Hashtags (e.g. #sxsw, #london2012)
Bio details (e.g. vegan, Olympics, father)
Muck Rack's Advanced Search allows for many boolean operators.
Find results that mention multiple specified terms, use AND or
+. For example, ensure each result contains both Elon Musk and Mark Zuckerberg by
searching Obama AND Romney or Obama + Romney.
Use the operators OR or , to broaden your search when you'd like either of
multiple terms to appear in results. (This is the default behavior of our search when no operators
are used.) For example, search for democrat OR republican to find results that refer to
Democrats and/or Republicans.
Use NOT or - to subtract results from your search. For
example, searching Disney will yield results about the Walt Disney Company as well as Walt Disney
World Resort. To exclude mentions of Disney World, search for Disney -World or Disney
When using one of these operators with a phrase, enclose it in quotation marks. For example, you can
find results about smartphones excluding Apple's iPhone 4S by searching smartphone -"iPhone
Exact case matching or punctuation
If you're searching for a brand name or keyword that relies on specific punctuation marks or capitalization, you can

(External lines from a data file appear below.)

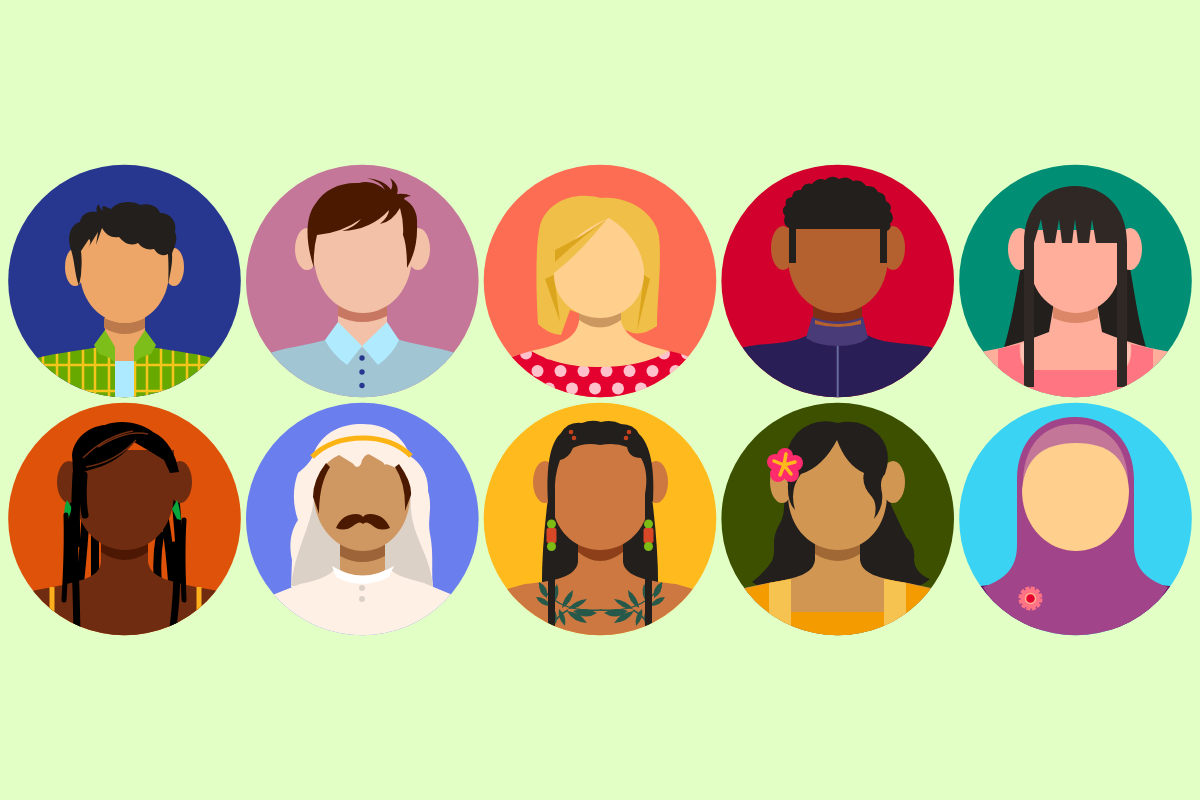
<!DOCTYPE html>
<html lang="en">
<head>
<meta charset="utf-8">
<title>Portrait avatars</title>
<style>
:root{--page:#e2ffc6;--hair:#231f1c;--navy:#27378f;--mauve:#c47798;--coral:#fd6d53;--red:#d2002c;--teal:#008f75;--orange:#df520a;--periwinkle:#6a7eee;--amber:#ffbb1e;--olive:#3c5000;--sky:#3bd3f3;--brown:#4b1900;--cloth:#fff0e5;--plum:#a24489}
html,body{margin:0;width:1200px;height:800px;overflow:hidden;background:var(--page)}
svg{display:block}
.hair{fill:var(--hair)}
.strand{fill:none;stroke:#000;stroke-linecap:round}
</style>
</head>
<body>
<svg width="1200" height="800" viewBox="0 0 1200 800" role="img" aria-label="Ten round avatars of people in varied clothing">
<defs>
<clipPath id="round-1"><circle cx="124.5" cy="281" r="116.3"/></clipPath>
<clipPath id="round-2"><circle cx="362.3" cy="281" r="116.3"/></clipPath>
<clipPath id="round-3"><circle cx="600" cy="281" r="116.3"/></clipPath>
<clipPath id="round-4"><circle cx="837.7" cy="281" r="116.3"/></clipPath>
<clipPath id="round-5"><circle cx="1075.5" cy="281" r="116.3"/></clipPath>
<clipPath id="round-6"><circle cx="124.5" cy="519" r="116.3"/></clipPath>
<clipPath id="round-7"><circle cx="362.3" cy="519" r="116.3"/></clipPath>
<clipPath id="round-8"><circle cx="600" cy="519" r="116.3"/></clipPath>
<clipPath id="round-9"><circle cx="837.7" cy="519" r="116.3"/></clipPath>
<clipPath id="round-10"><circle cx="1075.5" cy="519" r="116.3"/></clipPath>
<pattern id="plaid" x="51" y="351" width="26" height="26" patternUnits="userSpaceOnUse"><rect width="26" height="26" fill="#68a900"/><path d="M6 0V26M0 14H26M18 0V26" stroke="#f6c51c" stroke-width="2.5"/></pattern>
<pattern id="dots" x="526" y="345" width="23" height="35" patternUnits="userSpaceOnUse"><rect width="23" height="35" fill="#e4002f"/><g fill="#ffc1cb"><circle cx="11.5" cy="26" r="6"/><circle cx="0" cy="8.5" r="6"/><circle cx="23" cy="8.5" r="6"/></g></pattern>
<g id="leaf-spray"><path d="M601 610C575 612 552 606 539 583M568 610C560 614 556 619 551 626" fill="none" stroke="#27594a" stroke-width="1.5"/><g fill="#27594a"><path d="M539 582Q549 587 547 598Q538 593 539 582ZM536 597Q546 597 551 606Q540 606 536 597ZM557 584Q561 594 554 603Q550 593 557 584ZM573 590Q573 602 562 608Q563 597 573 590ZM587 599Q580 609 568 609Q575 600 587 599ZM597 613Q585 621 573 611Q585 606 597 613ZM587 623Q573 622 567 611Q580 612 587 623ZM565 626Q557 618 559 609Q567 615 565 626ZM556 624Q548 616 552 607Q559 614 556 624Z"/></g></g>
<g id="beads"><circle cx="551.5" cy="524" r="4.5" fill="#7cbc14"/><rect x="546.5" y="528" width="10" height="15" rx="2" fill="#d84726"/><circle cx="551.5" cy="546.5" r="4.5" fill="#7cbc14"/></g>
</defs>

<g id="plaid-shirt" clip-path="url(#round-1)">
<rect x="8" y="164" width="233" height="234" fill="var(--navy)"/>
<path d="M25 362C48 353 75 352 104 346H146C175 352 202 353 224 362V400H25Z" fill="url(#plaid)"/>
<path d="M105 312H145V340L134 362H115L105 338Z" fill="#eda668"/>
<rect x="115" y="361" width="19" height="38" fill="#aeeaff"/>
<path d="M104 318Q125 328 145 318V328Q125 340 104 328Z" fill="#bc7a4c"/>
<path d="M105 330L115 347V362L108 357L99 354L94 345ZM145 330L134 347V362L142 357L151 354L156 345Z" fill="#7dbe1b"/>
<ellipse cx="75" cy="267" rx="10" ry="19" fill="#eda668"/><ellipse cx="174" cy="267" rx="10" ry="19" fill="#eda668"/>
<path d="M80 225H169V272C169 302 148 323 125 323S80 302 80 272Z" fill="#eda668"/>
<path class="hair" d="M79 286C74 272 75 260 70 247C67 233 72 224 80 222C81 214 90 210 97 212Q95 207 99 204Q99 209 104 211Q100 207 104 206L111 209C119 200 134 201 140 205C151 202 159 208 160 213C171 213 177 222 175 232C179 240 173 249 172 254C173 264 169 278 168 286Q169 270 168 254Q160 258 154 249Q144 251 138 243Q128 248 119 237Q108 239 102 228L96 245L98 232L88 248Q92 241 89 239L81 251Q83 270 79 286Z"/>
</g>

<g id="collar-shirt" clip-path="url(#round-2)">
<rect x="246" y="164" width="233" height="234" fill="var(--mauve)"/>
<path d="M260 357C282 346 308 347 334 337L362 346L391 337C417 347 443 346 465 357V400H260Z" fill="#a1c5d3"/>
<path d="M338 300H387V328L362 348L338 328Z" fill="#f3c1a8"/>
<path d="M338 303H387V316Q362 328 338 316Z" fill="#c77762"/>
<path d="M338 322L362 346L347 365Q332 354 325 340ZM387 322L362 346L378 365Q393 354 399 340Z" fill="#b0eaff"/>
<g fill="#27378f"><circle cx="362" cy="358" r="2.7"/><circle cx="362" cy="372" r="2.7"/><circle cx="362" cy="385.500" r="2.7"/></g>
<ellipse cx="307" cy="249" rx="12" ry="21" fill="#f3c1a8"/><ellipse cx="418" cy="249" rx="12" ry="21" fill="#f3c1a8"/>
<path d="M314 211Q362 186 412 211V255C412 290 389 313 363 313S314 290 314 255Z" fill="#f3c1a8"/>
<path d="M314 268C306 244 304 218 316 203C324 190 340 182 359 183C370 180 380 185 385 190Q382 182 367 178Q385 180 391 190Q394 184 390 178Q400 185 397 194Q406 193 411 196Q404 197 404 199Q418 207 417 224Q418 249 407 268Q407 245 403 235Q404 222 400 208Q392 222 380 224Q389 216 389 210Q371 230 342 231Q355 227 361 219Q341 233 317 235Q313 250 314 268Z" fill="var(--brown)"/>
</g>

<g id="polka-dress" clip-path="url(#round-3)">
<rect x="483" y="164" width="234" height="234" fill="var(--coral)"/>
<path d="M538 324C536 290 535 240 541 222C550 201 574 191 601 198C627 195 655 212 659 236C662 265 657 299 657 326Q640 338 628 331L570 310L561 335Q548 334 538 324Z" fill="#efbf48"/>
<path d="M554 275L560 322L545 279ZM644 275L637 331L650 279Z" fill="#dba51e"/>
<path d="M579 303H621V321C626 341 650 346 669 351Q640 376 600 371Q557 374 531 351C552 346 576 342 579 321Z" fill="#ffcf8e"/>
<path d="M579 308H621V320Q600 335 579 320Z" fill="#cc9860"/>
<path d="M554 270Q567 235 609 218C626 228 642 247 644 270C645 300 624 318 600 318S552 300 554 270Z" fill="#ffcf8e"/>
<path d="M554 261Q580 235 607 219Q579 254 554 273Z" fill="#efbf48"/><path d="M555 262Q580 238 608 219Q583 236 555 250Z" fill="#dba51e"/>
<path d="M500 362Q516 355 531 351Q561 368 600 367Q642 367 669 351Q685 354 700 362V400H500Z" fill="url(#dots)"/>
</g>

<g id="zip-jacket" clip-path="url(#round-4)">
<rect x="721" y="164" width="234" height="234" fill="var(--red)"/>
<path d="M725 360C740 337 780 350 808 335H867C895 350 935 337 950 360V400H725Z" fill="#291f56"/>
<path d="M813 302H862V326H813Z" fill="#b5602f"/>
<path d="M813 306H862V320Q838 328 813 320Z" fill="#7d3115"/>
<path d="M812 317Q838 326 863 317L868 338Q858 346 838 346T806 338Z" fill="#493a78"/>
<path d="M815 320Q838 328 861 320V324Q838 330 815 324Z" fill="#b5602f"/>
<path d="M837.700 346V398" stroke="#676a9c" stroke-width="2"/>
<ellipse cx="783" cy="248" rx="12" ry="22" fill="#b5602f"/><ellipse cx="893" cy="248" rx="12" ry="22" fill="#b5602f"/>
<path d="M788 222H888V257C888 291 865 313 838 313S788 291 788 257Z" fill="#b5602f"/>
<path class="hair" d="M789 263V228Q782 224 785 216Q780 210 786 205Q784 198 792 197Q793 189 801 190Q804 182 812 184Q818 177 825 180Q832 174 839 179Q847 175 853 181Q861 179 866 186Q875 185 878 192Q886 193 886 201Q893 205 890 211Q896 218 890 224Q892 228 887 231V263H880V229H796V263Z"/>
</g>

<g id="long-hair" clip-path="url(#round-5)">
<rect x="959" y="164" width="234" height="234" fill="var(--teal)"/>
<path class="hair" d="M1027 240C1017 278 1015 316 1000 360H1150C1135 316 1134 278 1124 240Z"/>
<path d="M965 355L1001 348Q1024 342 1049 332L1054 303H1097L1102 332Q1127 342 1150 348L1186 355V400H965Z" fill="#ffae9c"/>
<path d="M998 349L1020 344Q1018 364 1028 370H1123Q1133 364 1131 344L1153 349V400H998Z" fill="#ff7582"/>
<path d="M1021 344L1026 342V367Q1019 360 1021 344ZM1130 344L1125 342V367Q1132 360 1130 344Z" fill="#ffc2b2"/>
<path d="M1053 303H1098V318Q1076 328 1053 318Z" fill="#dc8767"/>
<ellipse cx="1020" cy="249" rx="12" ry="21" fill="#ffae9c"/><ellipse cx="1130" cy="249" rx="12" ry="21" fill="#ffae9c"/>
<path d="M1030 230H1121V262C1121 294 1099 313 1076 313S1030 294 1030 262Z" fill="#ffae9c"/>
<path d="M1024 387V243C1024 207 1046 186 1075 186S1127 207 1127 243V387H1117V243H1096L1092 219L1089 243H1078L1075 219L1072 243H1062L1059 219L1055 243H1045L1041 219L1034 243V387Z" fill="#302825"/>
</g>

<g id="braids" clip-path="url(#round-6)">
<rect x="8" y="402" width="233" height="234" fill="var(--orange)"/>
<path class="strand" stroke-width="8" d="M76 480Q70 530 68 610M86 510Q84 550 76 620M95 530V575M174 485Q180 540 183 612M165 520Q172 560 174 622M160 535Q154 570 161 600"/>
<path d="M15 594L58 586C82 580 99 578 101 562V535H148V562C151 578 168 580 191 586L235 594V640H15Z" fill="#702c10"/>
<path d="M101 540H148V552Q125 568 101 552Z" fill="#4d1803"/>
<path d="M52 587V630M199 587V630" stroke="#ffaf1c" stroke-width="5"/>
<ellipse cx="69" cy="482" rx="12" ry="21" fill="#702c10"/><ellipse cx="180" cy="482" rx="12" ry="21" fill="#702c10"/>
<path d="M75 450H174V492C174 527 152 550 125 550S75 527 75 492Z" fill="#702c10"/>
<path d="M67 500L72 508L69 517L65 520Q63 508 67 500ZM177 500L172 509L177 519L181 520Q180 508 177 500Z" fill="#08a63b"/>
<path d="M73 545C71 510 75 490 72 455C74 438 89 426 105 425C124 418 144 425 153 432C168 439 176 455 179 472L170 473L164 460Q148 450 134 442Q119 462 93 469L83 472Q78 505 81 548Z"/>
<path d="M83 458Q105 436 133 431M86 467Q116 462 136 440M98 447Q127 429 148 434" fill="none" stroke="#702c10" stroke-width="1.5"/>
<path class="strand" stroke-width="7" d="M76 474Q73 530 76 590L77 632M84 475Q82 500 85 515M174 545Q180 570 173 628"/>
<path class="strand" stroke-width="5" d="M66 515Q67 550 64 600M184 520Q182 550 184 600"/>
</g>

<g id="headscarf-man" clip-path="url(#round-7)">
<rect x="246" y="402" width="233" height="234" fill="var(--periwinkle)"/>
<path d="M292 560C288 542 292 529 298 520C293 506 292 489 298 473C307 466 313 459 315 450C325 431 342 424 362 424C387 424 404 437 410 456C420 462 429 475 428 491C433 507 427 520 430 534C434 554 431 570 433 587H291Z" fill="var(--cloth)"/>
<path d="M314 494C313 525 296 545 291 586H433C429 548 408 535 411 494Z" fill="#dbd1c7"/>
<path d="M265 598L300 584C320 580 328 576 334 570H391C400 579 420 580 431 586L460 598V640H265Z" fill="var(--cloth)"/>
<path d="M340 540H385V570Q362 586 340 570Z" fill="#cf9761"/>
<path d="M340 543H385V556Q362 568 340 556Z" fill="#9c6438"/>
<path d="M332 566Q362 585 394 566L389 577Q362 591 336 577Z" fill="#fff"/>
<g fill="#dbd1c7"><circle cx="362" cy="588" r="3"/><circle cx="362" cy="599" r="3"/></g>
<path d="M314 490Q318 465 339 455L357 466L367 453L386 464Q408 470 410 490C412 526 389 551 363 551S312 526 314 490Z" fill="#cf9761"/>
<path d="M326 463Q313 480 313 497L319 514Q319 484 330 467ZM399 464Q412 482 411 495L405 511Q406 484 395 467Z" fill="var(--brown)"/>
<path d="M315 462Q325 439 365 432Q402 440 410 464Q393 457 385 465Q378 454 370 454Q363 454 361 464Q357 471 352 462Q344 450 337 455Q326 458 320 467Z" fill="var(--cloth)"/>
<path d="M312 457Q331 438 363 438Q393 438 411 456" fill="none" stroke="#fcb414" stroke-width="5"/>
<path d="M336 528Q342 514 356 514Q361 514 363 517Q365 514 370 514Q384 514 390 528Q380 532 373 526Q366 520 363 524Q360 520 353 526Q345 532 336 528Z" fill="var(--brown)"/>
</g>

<g id="leaf-tattoo" clip-path="url(#round-8)">
<rect x="483" y="402" width="234" height="234" fill="var(--amber)"/>
<path class="hair" d="M549 490Q541 550 542 595H658Q659 550 651 490Z"/>
<path d="M490 594L525 584C555 581 576 577 578 562V535H623V562C625 577 648 581 676 584L710 594V640H490Z" fill="#cc7840"/>
<path d="M578 539H623V552Q600 570 578 552Z" fill="#8c3f18"/>
<use href="#leaf-spray"/><use href="#leaf-spray" transform="matrix(-1 0 0 1 1201 0)"/>
<ellipse cx="545" cy="482" rx="12" ry="21" fill="#cc7840"/><ellipse cx="656" cy="482" rx="12" ry="21" fill="#cc7840"/>
<path d="M551 460Q600 420 650 460V494C650 528 627 550 600 550S551 528 551 494Z" fill="#cc7840"/>
<path class="hair" d="M548 502C546 466 550 443 561 433Q568 421 582 423Q592 419 601 422Q612 419 621 424Q634 424 639 434C650 444 655 467 653 502L645 494Q649 472 641 458Q629 458 627 447Q615 442 600 445Q585 442 573 448Q569 458 560 460Q554 476 555 494Z"/>
<path d="M551.500 494V626M648.500 494V626" stroke="#231f1c" stroke-width="7"/>
<g fill="#c4411d"><circle cx="571" cy="432" r="2.3"/><circle cx="574" cy="438" r="2.3"/><circle cx="629" cy="432" r="2.3"/><circle cx="626" cy="438" r="2.3"/></g>
<use href="#beads"/><use href="#beads" x="97"/>
</g>

<g id="flower-hair" clip-path="url(#round-9)">
<rect x="721" y="402" width="234" height="234" fill="var(--olive)"/>
<path class="hair" d="M787 480C782 503 787 512 779 525C770 541 777 549 772 561Q765 572 752 582Q762 590 780 587H900Q918 590 930 579Q915 573 914 560Q916 546 906 537Q898 520 891 505L887 470Z"/>
<path d="M735 590L768 583C798 578 813 574 815 560V535H860V560C862 574 878 578 908 583L940 590V640H735Z" fill="#d29653"/>
<path d="M769 583L791 579V612H884V579L906 583L935 590V640H740V590Z" fill="#f49b00"/>
<path d="M769 583L791 579V632H769ZM884 579L906 583V632H884Z" fill="#f6c351"/>
<path d="M815 540H860V554Q838 568 815 554Z" fill="#a06835"/>
<ellipse cx="782" cy="482" rx="12" ry="21" fill="#d29653"/><ellipse cx="893" cy="482" rx="12" ry="21" fill="#d29653"/>
<path d="M788 455Q838 412 887 455V494C887 528 865 550 838 550S788 528 788 494Z" fill="#d29653"/>
<path class="hair" d="M795 510Q787 502 788 484Q780 452 797 433Q814 417 838 423Q862 418 879 435Q893 451 885 474Q879 480 882 493Q884 507 874 519Q878 505 872 497Q861 485 864 473Q846 465 837 440Q823 467 801 474Q789 489 795 510Z"/>
<g fill="#ff2b6c"><circle cx="785" cy="456" r="8"/><circle cx="795" cy="463" r="8"/><circle cx="791" cy="474" r="8"/><circle cx="778" cy="474" r="8"/><circle cx="775" cy="462" r="8"/><circle cx="785" cy="466" r="9"/></g>
<path d="M784 465L786 454M784 465L795 462M784 465L791 474M784 465L780 475M784 465L774 461" stroke="#ffb91c" stroke-width="3.500" stroke-linecap="round"/>
</g>

<g id="hijab" clip-path="url(#round-10)">
<rect x="959" y="402" width="234" height="234" fill="var(--sky)"/>
<path d="M970 587L990 585L1050 640H970ZM1182 587L1158 585L1100 640H1182Z" fill="#6d0f5d"/>
<path d="M983 587C1007 579 1017 566 1017 545V480C1017 441 1041 417 1075 417S1134 441 1134 480V545C1134 566 1144 579 1168 587L1135 640H1016Z" fill="var(--plum)"/>
<path d="M1023 490C1021 446 1043 424 1075 424S1130 446 1128 490Z" fill="#c47698"/>
<path d="M1022 490Q1026 443 1076 443T1129 490C1129 527 1104 551 1076 551S1022 527 1022 490Z" fill="#ffcf8e"/>
<circle cx="1030.500" cy="598.500" r="10" fill="#ff7384"/><circle cx="1030.500" cy="598.500" r="10.500" fill="none" stroke="#ff7384" stroke-width="3" stroke-dasharray="4 1.5"/>
<circle cx="1030.500" cy="598.500" r="5" fill="#e4002f" stroke="#ffb18c" stroke-width="1.500"/>
</g>
</svg>
</body>
</html>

find results that match your exact query by adding matchcase: before the keyword you're searching for, like matchcase:E*TRADE .
Use parentheses to separate multiple
boolean phrases. For example, to find journalists talking about having fun in Disney World or
Disneyland, search for ("disney world" OR disneyland) AND fun.
An asterisk can be used to search for any variation of a root word truncated by the asterisk. For example, searching for admin* will return results for administrator, administration, administer, administered, etc.
A near operator is an AND operator where you can control the distance between the words. You can vary the distance the near operation uses by adding a forward slash and number (between 0-99) such as strawberries NEAR/10 "whipped cream", which means the strawberries must exist within 10 words of "whipped cream".